This post is part of the #ProtectingKids blog series and was co-written by Dr. Orin Levine and Amie Batson. Read the whole series here.

World Immunization Week is here. This annual effort to vaccinate more children might not be on every family's radar, but it is a predictable rite of spring in our house. Each year our daughters see us bring home promotional materials, hear us talk about countries ramping up week-long vaccination campaigns, and know that Mom or Dad (or both) might have to make some extra trips at the end of April.

We have been working in global health for more than two decades. In fact, it was global health that brought us together as a couple when we worked on global vaccine initiatives in the 1990s. As you might imagine, our two daughters, Jessie and Abby, get vaccines. Not only do they receive their shots on schedule, but they've grown to understand why we've chosen to dedicate our careers to expanding access to immunization -- and they now know why we have to travel long distances, sometimes for extended periods of time, to help ensure that kids get the vaccines they need.


Amie Batson, Orin Levine and their daughters Jessie and Abby

It still stings to miss attending school plays and chaperoning field trips, and inconvenient time zones and unreliable wireless connections are always frustrating.
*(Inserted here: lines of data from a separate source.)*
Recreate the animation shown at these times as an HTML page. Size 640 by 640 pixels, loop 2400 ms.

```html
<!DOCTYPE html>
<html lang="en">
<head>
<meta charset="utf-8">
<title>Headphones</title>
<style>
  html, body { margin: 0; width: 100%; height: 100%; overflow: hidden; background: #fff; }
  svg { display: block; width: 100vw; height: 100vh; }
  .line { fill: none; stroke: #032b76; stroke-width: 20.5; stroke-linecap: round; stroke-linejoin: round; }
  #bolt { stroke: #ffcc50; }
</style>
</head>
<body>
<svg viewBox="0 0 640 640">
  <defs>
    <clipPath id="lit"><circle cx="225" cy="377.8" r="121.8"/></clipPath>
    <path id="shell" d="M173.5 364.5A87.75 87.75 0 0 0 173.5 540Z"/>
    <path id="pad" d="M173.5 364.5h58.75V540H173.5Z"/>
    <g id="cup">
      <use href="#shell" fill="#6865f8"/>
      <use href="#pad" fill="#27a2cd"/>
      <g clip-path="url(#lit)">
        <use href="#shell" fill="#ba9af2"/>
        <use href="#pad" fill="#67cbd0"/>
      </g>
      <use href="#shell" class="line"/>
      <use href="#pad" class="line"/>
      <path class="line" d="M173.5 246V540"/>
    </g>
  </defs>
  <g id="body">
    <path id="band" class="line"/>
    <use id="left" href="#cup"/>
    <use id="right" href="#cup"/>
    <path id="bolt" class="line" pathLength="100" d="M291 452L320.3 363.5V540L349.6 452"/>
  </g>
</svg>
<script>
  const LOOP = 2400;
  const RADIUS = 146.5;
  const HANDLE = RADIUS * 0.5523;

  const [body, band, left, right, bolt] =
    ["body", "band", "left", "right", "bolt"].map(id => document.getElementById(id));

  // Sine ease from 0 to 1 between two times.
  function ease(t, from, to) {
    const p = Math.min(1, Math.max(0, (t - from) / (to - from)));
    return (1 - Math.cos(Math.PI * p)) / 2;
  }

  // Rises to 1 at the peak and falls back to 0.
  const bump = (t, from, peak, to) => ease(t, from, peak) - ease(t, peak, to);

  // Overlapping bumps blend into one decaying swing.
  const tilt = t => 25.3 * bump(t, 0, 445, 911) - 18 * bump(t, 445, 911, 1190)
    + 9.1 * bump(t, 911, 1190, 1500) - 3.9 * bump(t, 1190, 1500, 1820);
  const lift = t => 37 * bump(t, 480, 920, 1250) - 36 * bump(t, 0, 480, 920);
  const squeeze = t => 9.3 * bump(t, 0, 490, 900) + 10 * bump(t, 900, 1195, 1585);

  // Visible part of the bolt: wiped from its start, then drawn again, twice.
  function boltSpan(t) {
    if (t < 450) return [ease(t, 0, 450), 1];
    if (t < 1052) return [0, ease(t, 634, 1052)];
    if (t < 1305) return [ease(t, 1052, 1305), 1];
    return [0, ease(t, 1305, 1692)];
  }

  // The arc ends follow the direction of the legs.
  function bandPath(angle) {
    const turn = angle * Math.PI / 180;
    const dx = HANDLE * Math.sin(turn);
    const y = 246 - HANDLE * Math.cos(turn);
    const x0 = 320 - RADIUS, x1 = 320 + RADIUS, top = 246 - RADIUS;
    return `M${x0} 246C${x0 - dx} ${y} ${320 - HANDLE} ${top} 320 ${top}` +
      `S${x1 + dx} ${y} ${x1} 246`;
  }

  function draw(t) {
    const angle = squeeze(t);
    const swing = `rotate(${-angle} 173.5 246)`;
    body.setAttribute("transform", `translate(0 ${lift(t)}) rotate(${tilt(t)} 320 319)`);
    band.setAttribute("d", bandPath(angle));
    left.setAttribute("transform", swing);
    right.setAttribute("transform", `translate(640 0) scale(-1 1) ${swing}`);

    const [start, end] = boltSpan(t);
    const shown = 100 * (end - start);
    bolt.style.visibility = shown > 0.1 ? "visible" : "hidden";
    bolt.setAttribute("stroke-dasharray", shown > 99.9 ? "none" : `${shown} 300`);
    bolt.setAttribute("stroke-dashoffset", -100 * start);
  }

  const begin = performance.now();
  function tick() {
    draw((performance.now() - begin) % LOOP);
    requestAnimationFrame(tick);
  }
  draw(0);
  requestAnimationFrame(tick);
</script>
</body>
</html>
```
To help Jessie and Abby understand our work, it's been helpful to point out parallels: We make sacrifices because parents in developing countries often must give up far more time and money than parents here to ensure that their children receive the same lifesaving protection. Dad works to strengthen health systems so that parents -- who might have to carry their child 15 miles through stifling heat to reach the nearest clinic -- find a ready supply of effective vaccines when they arrive. Mom works to make health interventions affordable so that parents don't have to choose between keeping their children fed and protecting them from disease.

For all parents out there, World Immunization Week is the perfect time to talk with your kids -- and anyone around you -- about the importance of immunizing children, both here at home and abroad. Right now, thousands of Lions Club volunteers are mobilizing to raise awareness of measles and rubella vaccination programs in Africa and South Asia. Vaccination Week in the Americas (VWA) is continuing its strong legacy of bringing immunization campaigns to the most isolated communities in the Western Hemisphere -- and has reached more than 519 million people since 2003. And Gavi will help the Solomon Islands protect girls from cervical cancer through an HPV vaccine demonstration project and help immunize children with the inactivated polio vaccine in the Democratic Republic of Congo.
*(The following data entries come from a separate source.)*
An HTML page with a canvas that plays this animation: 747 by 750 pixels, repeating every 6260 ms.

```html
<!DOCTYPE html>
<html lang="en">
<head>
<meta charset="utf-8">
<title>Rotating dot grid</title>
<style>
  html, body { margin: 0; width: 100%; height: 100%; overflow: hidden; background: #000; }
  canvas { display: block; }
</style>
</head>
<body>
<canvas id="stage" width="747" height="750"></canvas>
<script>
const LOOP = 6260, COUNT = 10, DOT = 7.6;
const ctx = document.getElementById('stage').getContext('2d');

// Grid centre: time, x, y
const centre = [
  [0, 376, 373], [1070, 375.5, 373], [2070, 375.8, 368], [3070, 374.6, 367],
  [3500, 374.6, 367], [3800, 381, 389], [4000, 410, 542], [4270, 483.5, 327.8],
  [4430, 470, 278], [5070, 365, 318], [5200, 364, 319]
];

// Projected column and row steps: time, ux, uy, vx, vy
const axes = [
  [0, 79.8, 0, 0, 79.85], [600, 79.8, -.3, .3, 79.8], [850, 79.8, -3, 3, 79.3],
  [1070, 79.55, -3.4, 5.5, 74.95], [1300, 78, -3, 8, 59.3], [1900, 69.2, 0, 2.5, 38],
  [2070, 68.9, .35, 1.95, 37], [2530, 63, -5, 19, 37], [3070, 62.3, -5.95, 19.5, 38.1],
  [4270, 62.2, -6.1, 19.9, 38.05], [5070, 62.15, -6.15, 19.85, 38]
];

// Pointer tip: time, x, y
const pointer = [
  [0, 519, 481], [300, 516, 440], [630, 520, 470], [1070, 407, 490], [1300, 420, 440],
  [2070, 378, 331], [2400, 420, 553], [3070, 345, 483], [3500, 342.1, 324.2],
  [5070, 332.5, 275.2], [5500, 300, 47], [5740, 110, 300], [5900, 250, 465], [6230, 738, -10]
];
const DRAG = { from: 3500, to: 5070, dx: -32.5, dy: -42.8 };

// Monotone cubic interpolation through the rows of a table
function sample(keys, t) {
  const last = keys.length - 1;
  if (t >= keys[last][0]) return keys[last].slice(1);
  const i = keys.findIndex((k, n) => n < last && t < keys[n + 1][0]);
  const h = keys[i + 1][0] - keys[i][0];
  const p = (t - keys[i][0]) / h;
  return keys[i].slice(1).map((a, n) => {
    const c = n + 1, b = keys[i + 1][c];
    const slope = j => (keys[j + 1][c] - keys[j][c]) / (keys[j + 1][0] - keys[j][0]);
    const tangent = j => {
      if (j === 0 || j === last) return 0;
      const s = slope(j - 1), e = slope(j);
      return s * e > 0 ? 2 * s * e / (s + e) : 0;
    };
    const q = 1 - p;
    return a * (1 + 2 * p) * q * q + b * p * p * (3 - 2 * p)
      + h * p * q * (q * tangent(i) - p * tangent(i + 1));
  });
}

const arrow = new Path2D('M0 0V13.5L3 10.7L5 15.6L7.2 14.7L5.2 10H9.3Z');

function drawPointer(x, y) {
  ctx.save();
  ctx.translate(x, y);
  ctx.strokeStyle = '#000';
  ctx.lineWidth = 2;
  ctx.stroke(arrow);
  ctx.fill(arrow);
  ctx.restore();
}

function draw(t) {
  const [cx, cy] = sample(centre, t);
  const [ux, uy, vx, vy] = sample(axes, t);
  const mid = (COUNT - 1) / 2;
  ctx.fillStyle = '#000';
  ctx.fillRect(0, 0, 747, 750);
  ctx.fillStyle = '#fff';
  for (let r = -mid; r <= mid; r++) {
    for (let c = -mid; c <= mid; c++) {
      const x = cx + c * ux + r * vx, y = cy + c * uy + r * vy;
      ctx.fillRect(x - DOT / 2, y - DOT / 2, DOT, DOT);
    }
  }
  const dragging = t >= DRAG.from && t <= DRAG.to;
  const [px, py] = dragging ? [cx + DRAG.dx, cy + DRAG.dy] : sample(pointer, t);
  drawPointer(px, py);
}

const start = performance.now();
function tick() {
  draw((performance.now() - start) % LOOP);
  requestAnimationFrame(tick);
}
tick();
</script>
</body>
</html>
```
Every April, World Immunization Week brings an opportunity to applaud the tireless efforts of health workers on six continents, but as the World Health Organization reminds us, 20 percent of the world's children still don't receive the vaccines they need. As Jessie and Abby would point out, that's a "B-."

If we want to make the grade and increase that number by next year's World Immunization Week, we need to collect and implement the brightest ideas from all sectors, like PATH's partnership with emerging-country vaccine manufacturers to develop and produce safe, effective, WHO-approved, export-ready vaccines, or UNICEF's trial program in Laos, using automated text messages to instantly inform health workers when the temperature of the national cold storage unit gets too high or too low so that they can spring into action and save millions of vaccine doses from spoiling. Innovations like this are critical to helping us close the immunization gap and reach every child in need.
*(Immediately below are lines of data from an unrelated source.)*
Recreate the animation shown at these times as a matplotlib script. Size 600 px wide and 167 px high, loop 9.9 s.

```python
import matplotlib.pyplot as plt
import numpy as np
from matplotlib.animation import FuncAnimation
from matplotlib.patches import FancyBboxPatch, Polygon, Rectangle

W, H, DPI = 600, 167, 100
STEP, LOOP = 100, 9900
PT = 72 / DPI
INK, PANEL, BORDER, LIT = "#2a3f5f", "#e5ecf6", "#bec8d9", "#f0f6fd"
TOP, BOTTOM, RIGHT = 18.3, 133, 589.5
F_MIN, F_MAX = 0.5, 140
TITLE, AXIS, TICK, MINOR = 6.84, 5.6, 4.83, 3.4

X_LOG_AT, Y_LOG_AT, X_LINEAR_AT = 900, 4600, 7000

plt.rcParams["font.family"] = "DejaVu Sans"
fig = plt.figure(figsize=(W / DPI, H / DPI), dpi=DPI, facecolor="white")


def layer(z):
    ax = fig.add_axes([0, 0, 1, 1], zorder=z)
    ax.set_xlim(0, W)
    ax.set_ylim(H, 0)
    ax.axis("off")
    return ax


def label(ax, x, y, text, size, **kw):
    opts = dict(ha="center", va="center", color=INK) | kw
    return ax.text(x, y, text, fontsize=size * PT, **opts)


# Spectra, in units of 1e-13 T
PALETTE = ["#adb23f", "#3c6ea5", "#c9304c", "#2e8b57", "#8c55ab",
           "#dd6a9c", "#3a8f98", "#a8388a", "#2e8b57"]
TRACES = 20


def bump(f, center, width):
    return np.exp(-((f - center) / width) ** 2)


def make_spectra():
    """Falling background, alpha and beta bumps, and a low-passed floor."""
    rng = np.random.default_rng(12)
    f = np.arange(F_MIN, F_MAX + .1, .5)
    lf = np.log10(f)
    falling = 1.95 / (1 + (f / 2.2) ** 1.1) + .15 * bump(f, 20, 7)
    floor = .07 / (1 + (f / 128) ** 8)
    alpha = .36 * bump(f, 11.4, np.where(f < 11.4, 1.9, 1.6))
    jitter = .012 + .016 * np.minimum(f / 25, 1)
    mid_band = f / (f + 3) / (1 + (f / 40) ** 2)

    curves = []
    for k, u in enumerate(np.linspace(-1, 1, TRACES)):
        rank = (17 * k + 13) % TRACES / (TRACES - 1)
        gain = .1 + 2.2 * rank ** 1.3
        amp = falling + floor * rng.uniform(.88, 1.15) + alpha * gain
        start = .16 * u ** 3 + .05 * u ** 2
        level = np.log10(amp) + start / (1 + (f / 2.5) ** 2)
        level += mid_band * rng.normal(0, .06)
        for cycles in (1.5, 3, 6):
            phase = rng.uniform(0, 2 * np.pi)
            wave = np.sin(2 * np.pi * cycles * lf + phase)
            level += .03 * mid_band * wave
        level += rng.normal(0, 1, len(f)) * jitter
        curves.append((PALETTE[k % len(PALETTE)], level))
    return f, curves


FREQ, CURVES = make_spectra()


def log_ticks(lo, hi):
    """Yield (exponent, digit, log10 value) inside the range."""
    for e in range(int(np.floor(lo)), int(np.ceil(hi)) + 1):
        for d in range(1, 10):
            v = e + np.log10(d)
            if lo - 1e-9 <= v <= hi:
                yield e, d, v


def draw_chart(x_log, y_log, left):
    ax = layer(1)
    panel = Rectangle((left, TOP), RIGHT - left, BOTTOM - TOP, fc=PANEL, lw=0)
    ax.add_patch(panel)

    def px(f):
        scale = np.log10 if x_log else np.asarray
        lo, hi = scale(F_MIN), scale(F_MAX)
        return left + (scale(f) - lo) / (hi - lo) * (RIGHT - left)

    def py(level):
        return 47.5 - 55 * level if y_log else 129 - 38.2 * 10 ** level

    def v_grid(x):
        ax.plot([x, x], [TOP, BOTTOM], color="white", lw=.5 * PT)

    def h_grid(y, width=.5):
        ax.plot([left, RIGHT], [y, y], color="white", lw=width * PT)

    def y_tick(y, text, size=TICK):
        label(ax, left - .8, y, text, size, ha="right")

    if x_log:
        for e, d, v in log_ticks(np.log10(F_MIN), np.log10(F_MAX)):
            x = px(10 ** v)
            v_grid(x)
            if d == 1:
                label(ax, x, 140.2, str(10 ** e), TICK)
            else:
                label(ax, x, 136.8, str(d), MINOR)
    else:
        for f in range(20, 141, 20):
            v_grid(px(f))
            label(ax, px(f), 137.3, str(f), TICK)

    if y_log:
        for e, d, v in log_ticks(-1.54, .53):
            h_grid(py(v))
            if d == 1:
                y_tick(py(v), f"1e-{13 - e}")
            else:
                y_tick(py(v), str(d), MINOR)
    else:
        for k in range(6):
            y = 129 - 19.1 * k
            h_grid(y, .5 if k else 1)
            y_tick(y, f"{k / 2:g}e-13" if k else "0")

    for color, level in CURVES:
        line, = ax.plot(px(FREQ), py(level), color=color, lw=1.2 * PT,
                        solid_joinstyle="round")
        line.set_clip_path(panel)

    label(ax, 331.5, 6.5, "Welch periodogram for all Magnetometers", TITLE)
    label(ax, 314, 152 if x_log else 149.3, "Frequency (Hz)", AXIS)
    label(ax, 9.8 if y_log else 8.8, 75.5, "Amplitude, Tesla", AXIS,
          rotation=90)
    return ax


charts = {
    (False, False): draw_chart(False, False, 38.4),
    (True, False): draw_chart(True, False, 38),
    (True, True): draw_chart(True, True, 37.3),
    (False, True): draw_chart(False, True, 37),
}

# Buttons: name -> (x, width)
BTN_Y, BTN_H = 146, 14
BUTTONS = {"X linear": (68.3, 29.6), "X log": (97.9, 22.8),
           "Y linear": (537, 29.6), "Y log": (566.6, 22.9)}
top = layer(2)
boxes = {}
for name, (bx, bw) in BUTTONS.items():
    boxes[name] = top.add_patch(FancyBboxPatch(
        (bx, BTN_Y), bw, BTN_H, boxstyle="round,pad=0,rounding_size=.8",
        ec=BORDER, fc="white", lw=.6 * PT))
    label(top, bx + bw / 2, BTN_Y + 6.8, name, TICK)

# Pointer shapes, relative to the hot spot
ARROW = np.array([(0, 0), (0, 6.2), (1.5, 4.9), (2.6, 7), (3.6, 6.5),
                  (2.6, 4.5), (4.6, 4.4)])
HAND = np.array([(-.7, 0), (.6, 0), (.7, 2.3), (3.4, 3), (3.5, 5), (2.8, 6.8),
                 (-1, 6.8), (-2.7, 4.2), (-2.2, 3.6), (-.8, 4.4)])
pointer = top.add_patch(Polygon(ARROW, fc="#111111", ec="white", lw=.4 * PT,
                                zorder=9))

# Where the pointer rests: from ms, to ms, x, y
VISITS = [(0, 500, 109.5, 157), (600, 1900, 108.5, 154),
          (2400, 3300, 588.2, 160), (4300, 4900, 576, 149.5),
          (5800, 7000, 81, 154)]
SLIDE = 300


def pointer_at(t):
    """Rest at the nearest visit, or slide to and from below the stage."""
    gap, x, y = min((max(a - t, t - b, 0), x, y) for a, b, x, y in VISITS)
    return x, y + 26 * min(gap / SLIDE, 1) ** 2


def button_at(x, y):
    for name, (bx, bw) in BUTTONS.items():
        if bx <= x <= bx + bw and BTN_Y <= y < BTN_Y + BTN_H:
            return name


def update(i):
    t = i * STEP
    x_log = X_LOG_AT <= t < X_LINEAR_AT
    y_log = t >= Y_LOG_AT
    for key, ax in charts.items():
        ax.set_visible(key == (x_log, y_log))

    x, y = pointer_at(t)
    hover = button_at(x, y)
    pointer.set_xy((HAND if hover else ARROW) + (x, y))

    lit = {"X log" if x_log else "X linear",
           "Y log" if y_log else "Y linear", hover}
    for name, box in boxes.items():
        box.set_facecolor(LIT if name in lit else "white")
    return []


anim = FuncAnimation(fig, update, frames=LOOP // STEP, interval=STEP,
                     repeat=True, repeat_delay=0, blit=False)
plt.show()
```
We, like parents in all parts of the world, want to make every moment with our children count. Accelerating immunization efforts -- not just this week but for the entire year -- is the best way to ensure that parents and children everywhere can experience a lifetime of moments, memories, and health together.

Dr. Orin Levine is the director of vaccine delivery at the Bill & Melinda Gates Foundation

Amie Batson is the chief strategy officer at PATH